The dancers at Covent Garden were Malter and Mlle Sallé, who performed as Pygmalion and Galatea, together with Dupré, Pelling, Duke, Le Sac, Newhouse and Delagarde, all regular members of Rich’s company.
What earlier entertainments at the new theatre might be classed as ballets? There are three contenders: The Sleeping Dutchman and his Frow given 27 March 1733; The Amorous Clown; or, The Courtizan given 3 May 1733; The Cobler; or, The Merry Wife Constant given 4 May 1733. All were performed by a principal couple with a group of supporting dancers and their titles suggest a narrative with action conveyed through dance and mime. All three pieces were created for benefit performances and only The Sleeping Dutchman and his Frow was given more than once.
The Cobler; or, The Merry Wife Constant can also be associated with a dance recorded by Lambranzi, who shows a Cobbler ‘with the tools of his trade, the use of which he expresses in mime’ before he is joined by his wife and the two dance together (part 2, plates 29, 30).
This entr’acte dance has a cast list which pairs the characters with commedia dell’arte characters (the Cobler is Punch, but the ‘Merry Wife’ has no counterpart), an idea used in some of Rich’s pantomime afterpieces. This suggests expressive action drawn from the commedia dell’arte, which by this period was common on the London stage. The Cobler; or, The Merry Wife Constant was probably created by Newhouse, who danced the Cobbler, for his own benefit.
The other two pieces involved Francis Nivelon, who was Rich’s leading dancer and probably the dancing master at Covent Garden. He shared a background in French fair theatre with Marie Sallé.

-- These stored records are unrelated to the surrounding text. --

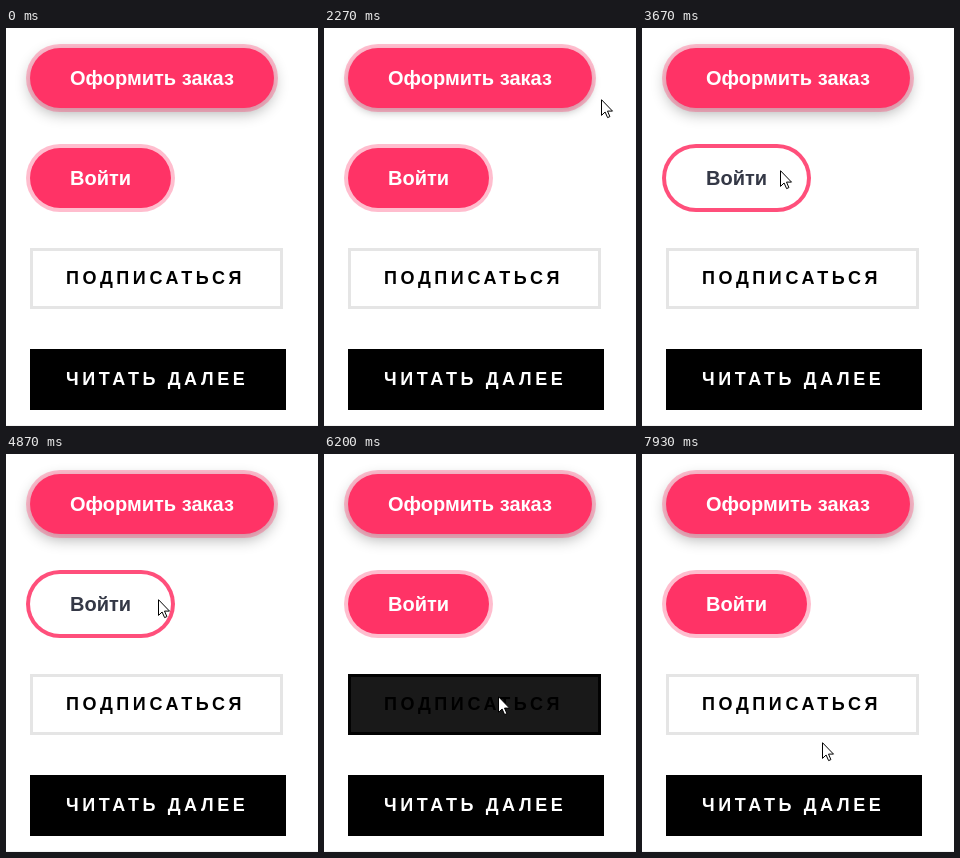
These frames come from a looping animation (312x398 px, 8000 ms). An HTML page:

```html
<!DOCTYPE html>
<html lang="ru">
<head>
<meta charset="utf-8">
<title>Кнопки</title>
<style>
  html, body { margin: 0; width: 100%; height: 100%; overflow: hidden; background: #fff; }
  body { position: relative; }
  .btn {
    position: absolute; left: 24px; box-sizing: border-box; white-space: nowrap;
    font: bold 20px/60px "Liberation Sans", Arial, sans-serif; color: #fff;
  }
  .pill { height: 60px; padding-left: 40px; border-radius: 30px; background: #ff3366; }
  .flat {
    height: 61px; padding-left: 33px; border: 3px solid #000; background: #000;
    font-size: 18px; line-height: 55px; letter-spacing: 3.6px;
  }
  #order { top: 20px; width: 244px; }
  #login { top: 120px; width: 141px; }
  #subscribe { top: 220px; width: 253px; }
  #more { top: 321px; width: 256px; }
  #edge { position: absolute; left: 0; top: 397px; width: 312px; height: 1px; background: #f3f3f3; }
  #cursor { position: absolute; left: 0; top: 0; }
</style>
</head>
<body>
<div id="order" class="btn pill">Оформить заказ</div>
<div id="login" class="btn pill">Войти</div>
<div id="subscribe" class="btn flat">ПОДПИСАТЬСЯ</div>
<div id="more" class="btn flat">ЧИТАТЬ ДАЛЕЕ</div>
<div id="edge"></div>
<svg id="cursor" width="13" height="20" viewBox="0 0 13 20">
  <path d="M.5 .7V16.4L4.1 13L6.6 18.6L8.9 17.6L6.5 12.1H11.5Z" fill="#fff" stroke="#000"/>
</svg>
<script>
const LOOP = 8000, FADE = 300;
const [order, login, subscribe, cursor] =
  ["order", "login", "subscribe", "cursor"].map(id => document.getElementById(id));

// Cursor moves: start, end, target x, target y
const moves = [
  [130, 930, 250, 63],
  [1730, 2530, 285, 73],
  [2600, 3600, 138, 142],
  [4600, 5330, 185, 151],
  [5470, 6250, 174, 243],
  [7270, 7730, 180, 288]
];

const clamp = v => Math.min(1, Math.max(0, v));
const mix = (a, b, p) => a + (b - a) * p;
const rgba = (a, b, p) => `rgba(${a.map((v, i) => mix(v, b[i], p)).join(",")})`;
const glide = u => (1 - Math.cos(Math.PI * clamp(u))) / 2;

// cubic-bezier(.25, .1, .25, 1)
function ease(x) {
  x = clamp(x);
  if (x === 0 || x === 1) return x;
  const curve = (a, b, s) => 3 * a * s * (1 - s) ** 2 + 3 * b * s * s * (1 - s) + s ** 3;
  let lo = 0, hi = 1;
  for (let i = 0; i < 24; i++) {
    const mid = (lo + hi) / 2;
    if (curve(0.25, 0.25, mid) < x) lo = mid; else hi = mid;
  }
  return curve(0.1, 1, lo);
}

const hover = (t, on, off) => ease((t - on) / FADE) - ease((t - off) / FADE);

function cursorAt(t) {
  let x = 313, y = 162;
  for (const [start, end, toX, toY] of moves) {
    const p = glide((t - start) / (end - start));
    x = mix(x, toX, p);
    y = mix(y, toY, p);
  }
  return [Math.round(x), Math.round(y)];
}

const PINK = [255, 51, 102, 1], WHITE = [255, 255, 255, 1], BLACK = [0, 0, 0, 1];
const RING = [255, 51, 102, 0.32];

function draw(t) {
  const a = hover(t, 690, 2220);
  order.style.boxShadow = `0 0 0 4px ${rgba(RING, RING, 0)}, ` +
    `0 ${mix(5, 4, a)}px ${mix(15, 6, a)}px ${rgba([0, 0, 0, 0.32], [0, 0, 0, 0.25], a)}`;

  const b = hover(t, 3330, 5000);
  login.style.background = rgba(PINK, WHITE, b);
  login.style.color = rgba(WHITE, [52, 56, 70, 1], b);
  login.style.boxShadow = `0 0 0 4px ${rgba(RING, [255, 51, 102, 0.86], b)}`;

  const c = hover(t, 6014, 7586);
  subscribe.style.background = rgba(WHITE, BLACK, c);
  subscribe.style.borderColor = rgba([0, 0, 0, 0.1], BLACK, c);
  // The label brightens only after the fill has gone dark
  subscribe.style.color = rgba(BLACK, WHITE, hover(t, 6265, 7586));

  const [x, y] = cursorAt(t);
  cursor.style.transform = `translate(${x}px, ${y}px)`;
}

const begin = performance.now();
function tick() {
  draw((performance.now() - begin) % LOOP);
  requestAnimationFrame(tick);
}
tick();
</script>
</body>
</html>
```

The Sleeping Dutchman and his Frow was created for Nivelon’s own benefit and he and Mrs Laguerre took the title roles. She was Rich’s leading English female dancer, with skills that allowed her to take over some of Marie Sallé’s pantomime roles notably Daphne and Flora in Apollo and Daphne. Mrs Laguerre was also an actress, albeit a minor one. They were supported by Newhouse, Pelling, Le Sac, Delagarde, Miss La Tour, Mrs Pelling, Mrs Ogden and Miss Baston. The men would all appear in Pygmalion the following season.
The Amorous Clown; or, the Courtizan has the strongest claim to be considered a ballet. It was given right at the end of the performance, following the afterpiece, suggesting that it was a more substantial piece. It was created for the benefit of Dupré and Mrs Pelling, probably by Nivelon for the cast list had ‘Clowns by Nivelon and Pelling; Wives by Miss Latour and Mrs Ogden; Courtizan – Mrs Pelling’. In this context a ‘Clown’ was an unsophisticated Countryman or Rustic. The title suggests that the piece centred on Nivelon and Mrs Pelling and contained mime sequences as well as dances. Mrs Pelling, like Mrs Laguerre, had skills that extended to serious dance and allowed her, too, to take over some of Marie Sallé’s pantomime roles.
These dance pieces have been overlooked by dance historians because they had very limited stage lives and were never noticed in the newspapers or elsewhere (it is worth recalling that Pygmalion received little attention in the British newspapers). Unlike Pygmalion, we have no accounts of their action. All three are comic rather than serious (although one or more of them may well have included some serious dancing). They make no use of the classical mythology used as a yardstick for the importance of dance works by so many 20th-century dance writers. Despite all that, I suggest that Pygmalion was not the first ballet given at the new Covent Garden playhouse – that honour should arguably go to The Amorous Clown; or, the Courtizan. Marie Sallé’s ballet was created within, and as a result of, the rich and varied repertoire of dancing (which included many such small ballets, serious as well as comic) in London’s theatres during the early 1700s.